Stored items
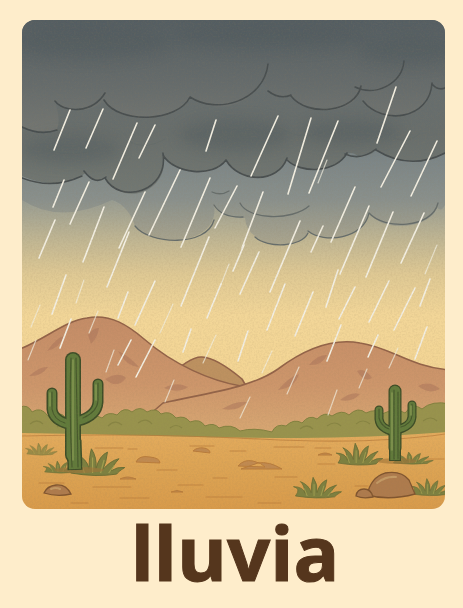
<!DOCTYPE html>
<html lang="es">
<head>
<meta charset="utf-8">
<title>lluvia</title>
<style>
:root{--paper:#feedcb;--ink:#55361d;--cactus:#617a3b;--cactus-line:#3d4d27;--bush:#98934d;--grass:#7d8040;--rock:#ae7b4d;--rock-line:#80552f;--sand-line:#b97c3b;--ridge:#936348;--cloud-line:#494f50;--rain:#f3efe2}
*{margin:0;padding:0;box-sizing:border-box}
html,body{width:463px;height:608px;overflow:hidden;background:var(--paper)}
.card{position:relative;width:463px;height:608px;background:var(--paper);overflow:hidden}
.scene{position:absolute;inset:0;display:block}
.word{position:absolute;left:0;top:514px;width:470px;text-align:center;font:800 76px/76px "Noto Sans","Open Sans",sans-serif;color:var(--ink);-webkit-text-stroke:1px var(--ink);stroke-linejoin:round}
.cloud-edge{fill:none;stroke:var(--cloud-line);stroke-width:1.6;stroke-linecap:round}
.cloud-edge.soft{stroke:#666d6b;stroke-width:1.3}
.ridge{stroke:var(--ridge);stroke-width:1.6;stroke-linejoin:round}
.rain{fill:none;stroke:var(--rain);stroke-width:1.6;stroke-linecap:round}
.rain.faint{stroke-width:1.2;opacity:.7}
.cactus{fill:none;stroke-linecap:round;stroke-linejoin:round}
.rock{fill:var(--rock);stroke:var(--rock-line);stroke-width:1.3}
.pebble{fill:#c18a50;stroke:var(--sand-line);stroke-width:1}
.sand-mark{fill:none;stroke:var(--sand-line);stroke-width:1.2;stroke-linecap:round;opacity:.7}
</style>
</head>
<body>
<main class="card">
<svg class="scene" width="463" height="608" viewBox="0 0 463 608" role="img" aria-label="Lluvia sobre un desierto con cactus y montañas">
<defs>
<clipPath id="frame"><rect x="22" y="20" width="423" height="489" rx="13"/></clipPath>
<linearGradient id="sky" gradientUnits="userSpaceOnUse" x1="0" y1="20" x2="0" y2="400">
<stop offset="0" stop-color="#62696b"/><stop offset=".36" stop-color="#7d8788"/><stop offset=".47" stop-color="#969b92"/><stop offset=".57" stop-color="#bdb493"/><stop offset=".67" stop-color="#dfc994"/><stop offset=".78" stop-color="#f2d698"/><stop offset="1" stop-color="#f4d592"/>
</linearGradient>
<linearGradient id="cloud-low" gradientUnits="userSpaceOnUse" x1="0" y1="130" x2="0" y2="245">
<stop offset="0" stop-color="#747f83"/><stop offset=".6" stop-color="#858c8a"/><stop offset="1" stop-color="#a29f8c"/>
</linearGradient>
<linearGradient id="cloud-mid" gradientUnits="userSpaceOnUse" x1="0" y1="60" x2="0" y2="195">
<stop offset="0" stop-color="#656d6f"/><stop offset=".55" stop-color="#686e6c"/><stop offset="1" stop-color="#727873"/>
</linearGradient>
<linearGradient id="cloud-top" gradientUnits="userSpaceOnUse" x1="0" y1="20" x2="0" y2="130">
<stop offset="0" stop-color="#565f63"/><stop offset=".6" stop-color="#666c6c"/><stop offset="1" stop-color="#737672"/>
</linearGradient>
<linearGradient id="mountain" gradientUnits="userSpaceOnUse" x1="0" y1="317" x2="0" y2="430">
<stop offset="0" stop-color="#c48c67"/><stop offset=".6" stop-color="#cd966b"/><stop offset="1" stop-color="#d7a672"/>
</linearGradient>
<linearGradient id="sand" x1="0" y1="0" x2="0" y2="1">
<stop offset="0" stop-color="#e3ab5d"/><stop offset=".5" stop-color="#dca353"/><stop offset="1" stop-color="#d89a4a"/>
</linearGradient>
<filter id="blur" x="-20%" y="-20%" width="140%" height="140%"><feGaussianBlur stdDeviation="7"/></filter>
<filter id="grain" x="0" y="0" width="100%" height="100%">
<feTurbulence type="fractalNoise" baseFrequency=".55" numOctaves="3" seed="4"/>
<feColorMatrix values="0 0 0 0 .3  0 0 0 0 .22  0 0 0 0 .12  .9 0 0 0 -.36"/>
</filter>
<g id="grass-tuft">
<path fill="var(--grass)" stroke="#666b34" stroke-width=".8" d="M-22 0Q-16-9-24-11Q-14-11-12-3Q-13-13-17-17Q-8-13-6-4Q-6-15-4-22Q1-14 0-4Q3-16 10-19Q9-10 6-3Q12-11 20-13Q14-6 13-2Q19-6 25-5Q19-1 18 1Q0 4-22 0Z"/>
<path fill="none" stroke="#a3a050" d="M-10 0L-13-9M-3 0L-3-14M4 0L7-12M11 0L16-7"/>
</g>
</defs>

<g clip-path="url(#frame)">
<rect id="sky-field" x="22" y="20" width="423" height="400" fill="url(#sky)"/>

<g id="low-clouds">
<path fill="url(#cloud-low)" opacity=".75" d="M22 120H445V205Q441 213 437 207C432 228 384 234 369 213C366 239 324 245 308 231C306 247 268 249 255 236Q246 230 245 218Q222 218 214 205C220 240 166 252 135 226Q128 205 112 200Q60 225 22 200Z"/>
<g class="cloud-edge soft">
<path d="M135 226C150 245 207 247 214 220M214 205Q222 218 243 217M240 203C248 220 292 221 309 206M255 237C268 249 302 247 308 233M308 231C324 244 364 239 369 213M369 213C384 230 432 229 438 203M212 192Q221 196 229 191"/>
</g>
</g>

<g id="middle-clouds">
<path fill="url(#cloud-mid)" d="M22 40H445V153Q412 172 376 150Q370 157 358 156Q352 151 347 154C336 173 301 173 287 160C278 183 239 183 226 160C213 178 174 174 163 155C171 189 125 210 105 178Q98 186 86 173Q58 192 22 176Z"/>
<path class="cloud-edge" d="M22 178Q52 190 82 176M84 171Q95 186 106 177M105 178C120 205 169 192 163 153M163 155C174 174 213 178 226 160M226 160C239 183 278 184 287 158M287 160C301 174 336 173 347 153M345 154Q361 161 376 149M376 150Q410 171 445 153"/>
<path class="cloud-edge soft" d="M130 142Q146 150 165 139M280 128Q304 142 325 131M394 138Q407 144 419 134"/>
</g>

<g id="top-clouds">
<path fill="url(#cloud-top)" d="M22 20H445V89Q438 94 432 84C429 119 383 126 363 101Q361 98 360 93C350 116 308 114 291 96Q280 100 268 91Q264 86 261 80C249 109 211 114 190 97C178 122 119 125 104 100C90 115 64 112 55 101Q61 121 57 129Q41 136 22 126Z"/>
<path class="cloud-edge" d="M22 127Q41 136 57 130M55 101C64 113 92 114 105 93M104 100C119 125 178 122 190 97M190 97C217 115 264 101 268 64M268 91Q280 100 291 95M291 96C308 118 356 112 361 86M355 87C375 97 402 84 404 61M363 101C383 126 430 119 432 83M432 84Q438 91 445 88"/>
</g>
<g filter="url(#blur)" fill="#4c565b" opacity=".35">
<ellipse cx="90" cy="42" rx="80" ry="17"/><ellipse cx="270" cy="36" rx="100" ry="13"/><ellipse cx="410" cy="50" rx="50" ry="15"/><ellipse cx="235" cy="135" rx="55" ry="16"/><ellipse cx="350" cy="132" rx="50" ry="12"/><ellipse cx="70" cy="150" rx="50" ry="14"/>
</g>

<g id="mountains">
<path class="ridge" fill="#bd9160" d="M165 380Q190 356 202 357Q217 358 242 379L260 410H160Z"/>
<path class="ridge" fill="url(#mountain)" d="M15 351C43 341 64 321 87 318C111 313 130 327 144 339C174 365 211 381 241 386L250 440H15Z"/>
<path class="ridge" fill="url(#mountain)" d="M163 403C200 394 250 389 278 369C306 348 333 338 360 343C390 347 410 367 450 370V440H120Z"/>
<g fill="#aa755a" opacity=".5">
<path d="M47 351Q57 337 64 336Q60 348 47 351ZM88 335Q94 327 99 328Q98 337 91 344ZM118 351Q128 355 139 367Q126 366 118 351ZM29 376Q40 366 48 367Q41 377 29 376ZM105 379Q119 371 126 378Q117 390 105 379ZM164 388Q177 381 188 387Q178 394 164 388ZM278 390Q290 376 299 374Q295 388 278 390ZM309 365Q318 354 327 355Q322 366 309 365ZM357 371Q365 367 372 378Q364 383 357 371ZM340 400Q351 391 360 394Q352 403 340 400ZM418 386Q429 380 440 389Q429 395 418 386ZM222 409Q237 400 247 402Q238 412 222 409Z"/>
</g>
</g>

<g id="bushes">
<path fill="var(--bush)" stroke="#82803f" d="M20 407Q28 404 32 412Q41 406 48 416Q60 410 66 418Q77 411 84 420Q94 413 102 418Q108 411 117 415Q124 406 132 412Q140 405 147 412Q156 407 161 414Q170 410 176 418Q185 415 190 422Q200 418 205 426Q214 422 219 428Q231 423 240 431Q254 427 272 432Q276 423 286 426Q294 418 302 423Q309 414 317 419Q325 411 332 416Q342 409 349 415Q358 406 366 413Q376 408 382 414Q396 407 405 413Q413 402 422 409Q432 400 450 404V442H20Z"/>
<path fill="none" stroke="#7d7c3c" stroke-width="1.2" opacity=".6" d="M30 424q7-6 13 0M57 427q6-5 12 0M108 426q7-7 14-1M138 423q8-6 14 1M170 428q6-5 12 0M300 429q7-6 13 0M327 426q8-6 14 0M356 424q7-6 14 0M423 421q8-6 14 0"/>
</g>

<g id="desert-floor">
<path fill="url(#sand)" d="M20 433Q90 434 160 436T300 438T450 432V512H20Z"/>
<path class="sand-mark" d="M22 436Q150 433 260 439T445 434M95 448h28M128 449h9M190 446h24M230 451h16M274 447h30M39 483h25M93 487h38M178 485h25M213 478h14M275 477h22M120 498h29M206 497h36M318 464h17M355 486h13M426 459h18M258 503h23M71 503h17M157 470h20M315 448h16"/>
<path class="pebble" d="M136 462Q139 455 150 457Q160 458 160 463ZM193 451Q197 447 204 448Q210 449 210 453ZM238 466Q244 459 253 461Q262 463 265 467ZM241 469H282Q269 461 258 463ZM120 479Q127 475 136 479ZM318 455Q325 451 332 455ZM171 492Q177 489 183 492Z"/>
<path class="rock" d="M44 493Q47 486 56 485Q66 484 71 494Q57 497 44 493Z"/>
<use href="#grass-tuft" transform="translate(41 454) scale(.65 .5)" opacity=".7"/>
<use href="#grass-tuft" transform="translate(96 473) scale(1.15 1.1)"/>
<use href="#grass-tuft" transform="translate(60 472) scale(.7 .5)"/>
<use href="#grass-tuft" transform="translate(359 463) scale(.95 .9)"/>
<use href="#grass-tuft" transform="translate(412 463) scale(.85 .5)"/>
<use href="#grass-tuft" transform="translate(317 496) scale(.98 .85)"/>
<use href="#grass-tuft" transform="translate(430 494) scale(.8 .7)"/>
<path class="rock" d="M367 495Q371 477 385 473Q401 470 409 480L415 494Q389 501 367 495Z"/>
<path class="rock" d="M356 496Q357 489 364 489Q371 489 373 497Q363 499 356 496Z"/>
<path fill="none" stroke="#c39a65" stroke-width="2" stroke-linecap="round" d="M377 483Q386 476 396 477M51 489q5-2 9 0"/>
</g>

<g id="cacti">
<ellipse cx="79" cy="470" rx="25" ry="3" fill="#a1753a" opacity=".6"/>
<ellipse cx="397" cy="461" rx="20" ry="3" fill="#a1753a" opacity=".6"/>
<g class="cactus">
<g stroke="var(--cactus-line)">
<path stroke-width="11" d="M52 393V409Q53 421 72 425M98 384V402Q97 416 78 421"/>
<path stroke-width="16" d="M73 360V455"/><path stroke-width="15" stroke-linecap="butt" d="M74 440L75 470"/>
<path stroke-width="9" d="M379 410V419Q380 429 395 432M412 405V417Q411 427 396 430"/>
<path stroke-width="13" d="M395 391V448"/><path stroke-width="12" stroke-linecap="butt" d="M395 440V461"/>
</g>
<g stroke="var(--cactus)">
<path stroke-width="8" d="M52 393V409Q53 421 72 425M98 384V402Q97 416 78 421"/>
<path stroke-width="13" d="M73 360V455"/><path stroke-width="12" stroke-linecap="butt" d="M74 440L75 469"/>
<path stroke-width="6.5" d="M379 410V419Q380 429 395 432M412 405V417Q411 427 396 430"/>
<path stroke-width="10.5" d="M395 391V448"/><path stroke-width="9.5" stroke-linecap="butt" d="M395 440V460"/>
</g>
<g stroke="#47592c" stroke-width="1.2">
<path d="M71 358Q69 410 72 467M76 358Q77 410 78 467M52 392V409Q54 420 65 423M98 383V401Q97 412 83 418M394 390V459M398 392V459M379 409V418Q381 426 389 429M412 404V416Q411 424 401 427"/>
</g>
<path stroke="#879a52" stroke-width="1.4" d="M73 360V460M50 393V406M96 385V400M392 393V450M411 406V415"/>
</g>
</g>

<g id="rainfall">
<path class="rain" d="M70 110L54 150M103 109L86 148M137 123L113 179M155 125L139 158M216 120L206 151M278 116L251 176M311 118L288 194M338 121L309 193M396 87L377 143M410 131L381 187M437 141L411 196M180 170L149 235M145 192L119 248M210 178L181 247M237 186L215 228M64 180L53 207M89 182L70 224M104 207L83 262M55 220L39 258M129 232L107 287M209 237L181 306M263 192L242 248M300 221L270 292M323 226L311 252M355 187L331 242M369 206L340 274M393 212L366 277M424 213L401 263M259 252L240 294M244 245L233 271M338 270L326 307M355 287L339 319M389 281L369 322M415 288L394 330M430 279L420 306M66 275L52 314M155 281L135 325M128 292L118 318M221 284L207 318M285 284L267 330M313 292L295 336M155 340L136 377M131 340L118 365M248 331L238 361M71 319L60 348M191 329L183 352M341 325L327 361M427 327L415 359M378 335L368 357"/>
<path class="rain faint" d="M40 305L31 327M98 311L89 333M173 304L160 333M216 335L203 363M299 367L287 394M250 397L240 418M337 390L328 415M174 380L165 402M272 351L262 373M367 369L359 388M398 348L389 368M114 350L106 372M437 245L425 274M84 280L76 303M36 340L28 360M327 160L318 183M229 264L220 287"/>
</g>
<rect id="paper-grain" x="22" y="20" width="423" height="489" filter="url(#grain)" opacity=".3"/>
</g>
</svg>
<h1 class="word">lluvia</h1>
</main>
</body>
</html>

● **ASSIGNMENT**:
Check each line above for the word "stop", and copy the lines where it appears.

● **SOLUTION TO THIS EXERCISE**:
<stop offset="0" stop-color="#62696b"/><stop offset=".36" stop-color="#7d8788"/><stop offset=".47" stop-color="#969b92"/><stop offset=".57" stop-color="#bdb493"/><stop offset=".67" stop-color="#dfc994"/><stop offset=".78" stop-color="#f2d698"/><stop offset="1" stop-color="#f4d592"/>
<stop offset="0" stop-color="#747f83"/><stop offset=".6" stop-color="#858c8a"/><stop offset="1" stop-color="#a29f8c"/>
<stop offset="0" stop-color="#656d6f"/><stop offset=".55" stop-color="#686e6c"/><stop offset="1" stop-color="#727873"/>
<stop offset="0" stop-color="#565f63"/><stop offset=".6" stop-color="#666c6c"/><stop offset="1" stop-color="#737672"/>
<stop offset="0" stop-color="#c48c67"/><stop offset=".6" stop-color="#cd966b"/><stop offset="1" stop-color="#d7a672"/>
<stop offset="0" stop-color="#e3ab5d"/><stop offset=".5" stop-color="#dca353"/><stop offset="1" stop-color="#d89a4a"/>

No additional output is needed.